Author(s): Joshua L. Conver, Donald A. Falk, Stephen R. Yool, Robert R. Parmenter
Year Published: 2018

Fire plays a key role in regulating the spatial interactions between adjacent vegetation types from the stand to the landscape scale. Fire behavior modeling can facilitate the understanding of these interactions and help managers restore or maintain fire’s natural role. The Valles Caldera National Preserve (VALL), in the Jemez Mountains of northern New Mexico, USA, contains one of the largest montane grasslands in North America and extensive areas of grassland−forest ecotone. We used the Minimum Travel Time (MTT) module in FlamMap to investigate the primary fire-growth vectors on the VALL landscape for the 50th, 90th, and 99th percentile of fire weather conditions. We evaluated whether modeled fire-growth vectors tended to follow the grassland−forest ecotone or if fire traveled directly across the grasslands and over the upland forest with a chi-square test. Our results indicated that the ecotone is a primary corridor for fire growth on the VALL landscape. Regular fire spread along the grassland−forest ecotone may help stabilize the boundary zone between these two dynamic communities by preventing forest encroachment into the grassland and maintaining an open stand structure. Identifying the dominant fire corridors will help land managers re-establish the spatial and process dynamics of the natural fire regime.

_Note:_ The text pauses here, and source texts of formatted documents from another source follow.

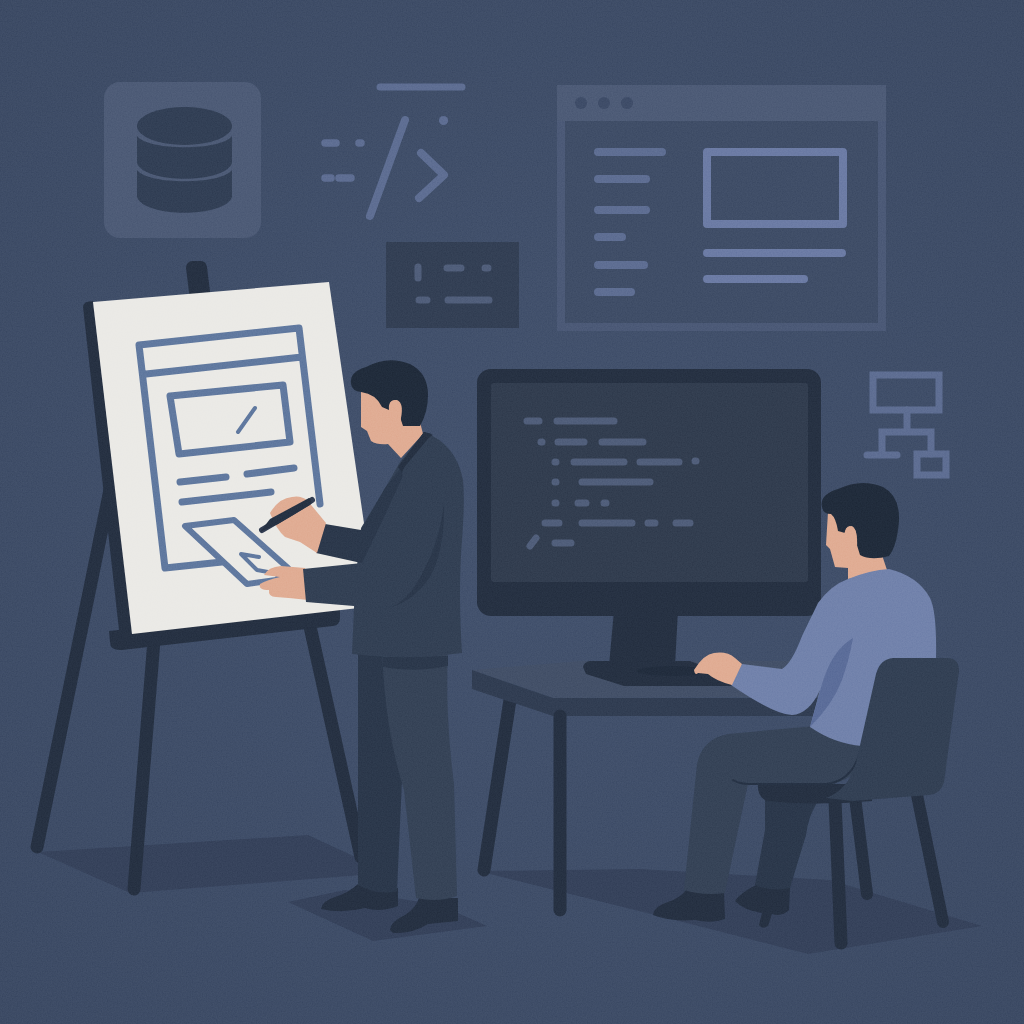
<!DOCTYPE html>
<html lang="en">
<head>
<meta charset="utf-8">
<title>Designer and developer at work</title>
<style>
:root {
  --wall: #37455f;
  --floor-shadow: #2e3a53;
  --panel: #45536f;
  --panel-line: #43516f;
  --ui-line: #56668c;
  --ui-bright: #64749f;
  --ink: #1f293a;
  --navy: #243043;
  --navy-soft: #2b384c;
  --screen: #2a3547;
  --code: #485673;
  --trouser: #2e3b4f;
  --paper: #e9e8e4;
  --sketch: #587199;
  --skin: #dea78d;
  --hair: #1a2433;
  --shirt: #6a7ba6;
  --shirt-shade: #536593;
  --desk-top: #3b4860;
  --desk-edge: #29354a;
}
html, body { margin: 0; width: 1024px; height: 1024px; overflow: hidden; background: var(--wall); }
svg { display: block; }
.stroke { fill: none; stroke-linecap: round; stroke-linejoin: round; }
.ui { stroke: var(--ui-line); stroke-width: 8; }
.bright { stroke: var(--ui-bright); stroke-width: 8; }
.code { stroke: var(--code); stroke-width: 7; }
.sketch { stroke: var(--sketch); stroke-width: 7; }
.chart { stroke: var(--ui-line); stroke-width: 7; stroke-linejoin: miter; }
.leg { stroke: var(--ink); stroke-width: 13; }
.ink { fill: var(--ink); }
.navy { fill: var(--navy); }
.navy-soft { fill: var(--navy-soft); }
.skin { fill: var(--skin); }
.hair { fill: var(--hair); }
.shadow { fill: var(--floor-shadow); }
</style>
</head>
<body>
<svg width="1024" height="1024" viewBox="0 0 1024 1024" role="img" aria-label="A man sketches a web page layout on an easel while another man writes code at a desktop computer">
  <defs>
    <radialGradient id="wall-light" cx="50%" cy="50%" r="72%">
      <stop offset="0" stop-color="#3b4a66"/>
      <stop offset="1" stop-color="#34425c"/>
    </radialGradient>
    <filter id="grain" x="0" y="0" width="100%" height="100%">
      <feTurbulence type="fractalNoise" baseFrequency="0.8" numOctaves="2" seed="4"/>
      <feColorMatrix values="0.6 0 0 0 0.2  0.6 0 0 0 0.2  0.6 0 0 0 0.2  0 0 0 0 1"/>
    </filter>
  </defs>

  <rect id="wall" width="1024" height="1024" fill="url(#wall-light)"/>

  <g id="floor-shadows" class="shadow">
    <path d="M38 852 308 835 362 860 362 875 130 893Z"/>
    <path d="M288 902 345 890 440 905 487 926 373 941Z"/>
    <path d="M478 871 640 869 830 880 982 926 808 954 655 915Z"/>
  </g>

  <g id="database-tile">
    <rect x="104" y="82" width="157" height="156" rx="16" fill="var(--panel)"/>
    <g fill="#2a374d">
      <ellipse cx="184.500" cy="126" rx="47.500" ry="19"/>
      <path id="disk" d="M137 136C148 151 221 151 232 136V163C225 184 144 184 137 163Z"/>
      <use href="#disk" y="34"/>
    </g>
  </g>

  <g id="code-symbols" class="stroke ui">
    <path d="M380 87H462" stroke-width="7"/>
    <path d="M405 120 370 216M421 153 444 175 419 198"/>
    <path d="M325 143H336M359 143H361M325 178H331M339 178H351" stroke-width="7.500"/>
    <path d="M443.500 120.500h.1" stroke-width="9"/>
  </g>

  <g id="code-note">
    <rect x="386" y="242" width="133" height="86" fill="#2b374c"/>
    <path class="stroke code" d="M418 267V278M447 268H461M485 268H488M419 300H427M448 300H489"/>
  </g>

  <g id="browser-window">
    <rect x="561" y="89" width="321" height="238" fill="#37455f" stroke="var(--panel-line)" stroke-width="8"/>
    <rect x="557" y="85" width="329" height="36" fill="var(--panel)"/>
    <g fill="#364460">
      <circle cx="581" cy="103" r="6"/>
      <circle cx="604" cy="103" r="6"/>
      <circle cx="627" cy="103" r="6"/>
    </g>
    <path class="stroke ui" d="M598 152H662M598 179H646M598 210H646M598 237H622M598 265H644M598 292H631"/>
    <rect class="stroke bright" x="707" y="152" width="136" height="72"/>
    <path class="stroke bright" d="M707 253H842M707 279H804"/>
  </g>

  <g id="flow-chart" class="stroke chart">
    <rect x="873" y="375" width="66" height="35"/>
    <rect x="917" y="454" width="29" height="21"/>
    <path d="M907 410V432M882 452V432H931V454M867 455H897"/>
  </g>

  <g id="easel">
    <path class="ink" d="M186 268Q186 262 192 261L201 261Q206 261 207 267L211 300H190Z"/>
    <path class="stroke leg" d="M112 480 37 847M154 640 134 889M309 622 361 857"/>
    <path class="ink" d="M109 631 340 606V618Q340 625 333 626L122 650Q110 651 110 642Z"/>
    <path class="ink" d="M83 307Q83 301 93 301L133 634 119 630Z"/>
    <path id="paper" d="M93 302 329 282 376 606 132 634Z" fill="var(--paper)"/>
    <g id="page-sketch" class="stroke sketch">
      <path d="M320 504 299 328 139 345 165 568 222 562M146 374 302 357"/>
      <path d="M170 396 283 385 290 442 179 454Z"/>
      <path d="M255 408 238 432" stroke-width="4"/>
      <path d="M180 482 226 477M247 474 294 468M182 502 271 492"/>
    </g>
  </g>

  <g id="workstation">
    <path class="stroke leg" d="M510 700 484 870" stroke-width="12"/>
    <path d="M472 670 580 661H830V697L553 698Z" fill="var(--desk-top)"/>
    <path d="M472 670 553 698H830V716H553L472 689Z" fill="var(--desk-edge)"/>
    <path class="stroke leg" d="M560 716V910"/>
    <path class="ink" d="M614 610H678L675 666H609Z"/>
    <path class="ink" d="M583 667Q584 662 590 661H690L733 677V686H624L586 674Z"/>
    <ellipse cx="673" cy="671" rx="36" ry="5" fill="#1b2535"/>
    <rect class="ink" x="477" y="369" width="344" height="247" rx="14"/>
    <rect x="491" y="383" width="317" height="199" rx="3" fill="var(--screen)"/>
    <path class="stroke code" d="M527 421H539M557 421H614M541 442h1M558 442H584M602 442H643M555 462h1M574 462H624M640 462H679M695 461h1M555 482h1M582 482H650M555 503h1M578 503H586M604 503h2M545 523H559M582 523H632M648 523H655M676 523H690M530 546 536 538M555 543H571"/>
  </g>

  <g id="designer">
    <path class="ink" d="M321 909Q322 901 335 897 348 893 358 884L398 888V906Q380 913 365 908 342 914 321 909Z"/>
    <path class="ink" d="M390 930Q391 921 405 915 416 908 419 898H458V921L428 924Q412 934 393 933Z"/>
    <path class="navy" d="M358 645H408L397 891Q378 896 358 885Z"/>
    <path d="M382 650H448Q445 715 454 784L457 896Q438 903 416 898L404 790Q385 730 382 650Z" fill="var(--trouser)"/>
    <path class="navy" d="M383 657 448 656V666Q415 673 383 667Z"/>
    <path id="jacket" class="navy-soft" d="M400 462 424 432Q456 444 463 480 465 500 462 540 458 590 462 653 405 661 352 654L355 585 361 528 384 490Z"/>
    <path class="skin" d="M361 391 400 380 413 398 421 426 423 434 401 458 388 444Q377 445 371 441L367 431 361 427Z"/>
    <path class="hair" d="M351 384Q349 372 366 367 388 355 410 364 428 373 428 395 428 412 420 426H403L400 417Q403 403 395 400 388 400 389 410L382 407Q376 394 361 392 352 391 351 384Z"/>
    <path class="skin" d="M389 408Q390 399 397 400 404 403 401 418L400 426 390 424Z"/>
    <path class="ink" d="M400 466 424 432 432 434 402 470Z"/>
    <path id="far-sleeve" class="navy" d="M325 524 361 530 385 488 402 466 405 520 384 568 316 553Z"/>
    <path id="drawing-hand" class="skin" d="M270 513Q279 498 292 497 300 495 307 500L326 523 317 553 300 542 285 537Q276 529 270 513Z"/>
    <path d="M312 500 291 513 262 530" class="stroke" stroke="#293449" stroke-width="6"/>
    <path class="ink" d="M260 532 270 519 309 498Q314 501 310 505L278 524Z"/>
    <g id="tablet">
      <path class="stroke" d="M185 526 234 520 288 568 276 580 247 584Z" stroke="var(--sketch)" stroke-width="6" style="fill: var(--paper)"/>
      <path class="stroke" d="M259 557 241 554 257 570 268 572" stroke="var(--sketch)" stroke-width="4"/>
    </g>
    <path id="holding-hand" class="skin" d="M264 575Q268 567 281 566L305 568 308 600Q291 598 276 597 268 597 269 590 258 590 260 584 267 580 280 577Z"/>
    <path id="near-sleeve" class="navy-soft" d="M303 569 362 563 385 515 408 465 444 445Q463 460 463 500 450 530 432 563 412 603 383 608L354 606 306 602Z"/>
    <path class="navy" d="M444 503Q440 540 424 570 408 604 385 609 412 603 430 577 445 550 444 503Z"/>
    <path class="ink" d="M398 467 424 432 433 435Q414 445 402 472Z"/>
  </g>

  <g id="developer">
    <g id="chair-back-legs" class="stroke leg">
      <path d="M855 797 867 894M917 795 943 922" stroke-width="12"/>
    </g>
    <path class="ink" d="M735 901Q741 892 758 884L790 888 789 910Q782 917 772 914L768 926Q762 930 759 925L762 913Q743 910 735 901Z"/>
    <path class="navy" d="M765 783 840 780Q810 800 806 835L790 888Q771 892 755 885L765 830Z"/>
    <path class="ink" d="M758 784H872V801Q815 806 767 801 757 797 758 784Z"/>
    <path class="ink" d="M653 915Q654 906 668 902 680 898 686 890L724 892 725 919Q712 924 695 920 670 922 653 915Z"/>
    <path d="M684 890 697 764Q702 739 728 734L815 726 868 742Q866 775 833 784H748L736 840 725 893Q703 896 684 890Z" fill="var(--trouser)"/>
    <path class="stroke" d="M733 780Q739 784 750 784H826Q852 781 860 752" stroke="#1f2a3c" stroke-width="2"/>
    <path class="skin" d="M828 512 862 505 882 555 888 573 848 579V568L835 567 830 549 826 545Z"/>
    <path class="hair" d="M822 507Q819 495 838 489 861 478 883 487 900 496 899 521 897 546 889 556 871 561 860 555L856 542Q858 528 850 526 845 527 845 533L838 531Q836 518 831 514 823 514 822 507Z"/>
    <path class="skin" d="M844 536Q845 526 852 526 858 530 857 547L850 550 844 545Z"/>
    <path id="shirt" d="M848 579Q870 570 889 569 918 576 930 598 937 612 936 660L878 690 862 746Q835 744 810 727L820 690Q809 714 792 715 775 715 731 685L742 664 782 669Q792 663 802 636L818 603Q831 585 848 579Z" fill="var(--shirt)"/>
    <path d="M853 638Q832 650 822 684L810 727Q833 704 842 680 849 660 853 638Z" fill="var(--shirt-shade)"/>
    <path id="typing-hand" class="skin" d="M694 670Q704 654 714 653 727 651 735 658L742 664 732 685Q716 681 708 674L698 673Q695 676 694 670Z"/>
    <g id="chair">
      <path class="stroke leg" d="M835 800 841 943"/>
      <path class="navy-soft" d="M876 674Q880 659 893 658H947Q959 658 959 671L944 782Q941 794 929 795L853 801 826 798Q848 790 856 763Z"/>
    </g>
  </g>

  <rect id="grain-overlay" width="1024" height="1024" filter="url(#grain)" opacity="0.3" style="mix-blend-mode: soft-light"/>
</svg>
</body>
</html>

Citation: Conver JL, Falk DA, Yool SR, Parmenter RR. 2018. Modeling Fire Pathways in Montane Grassland−Forest Ecotones. Fire Ecology 14 (1): 17-32. DOI: 10.4996/fireecology.140117031
Topic(s): Fire Behavior, Simulation Modeling, Flammap
Ecosystem(s): None
Document Type: Book or Chapter or Journal Article
NRFSN number: 17667
Record updated: Sep 11, 2018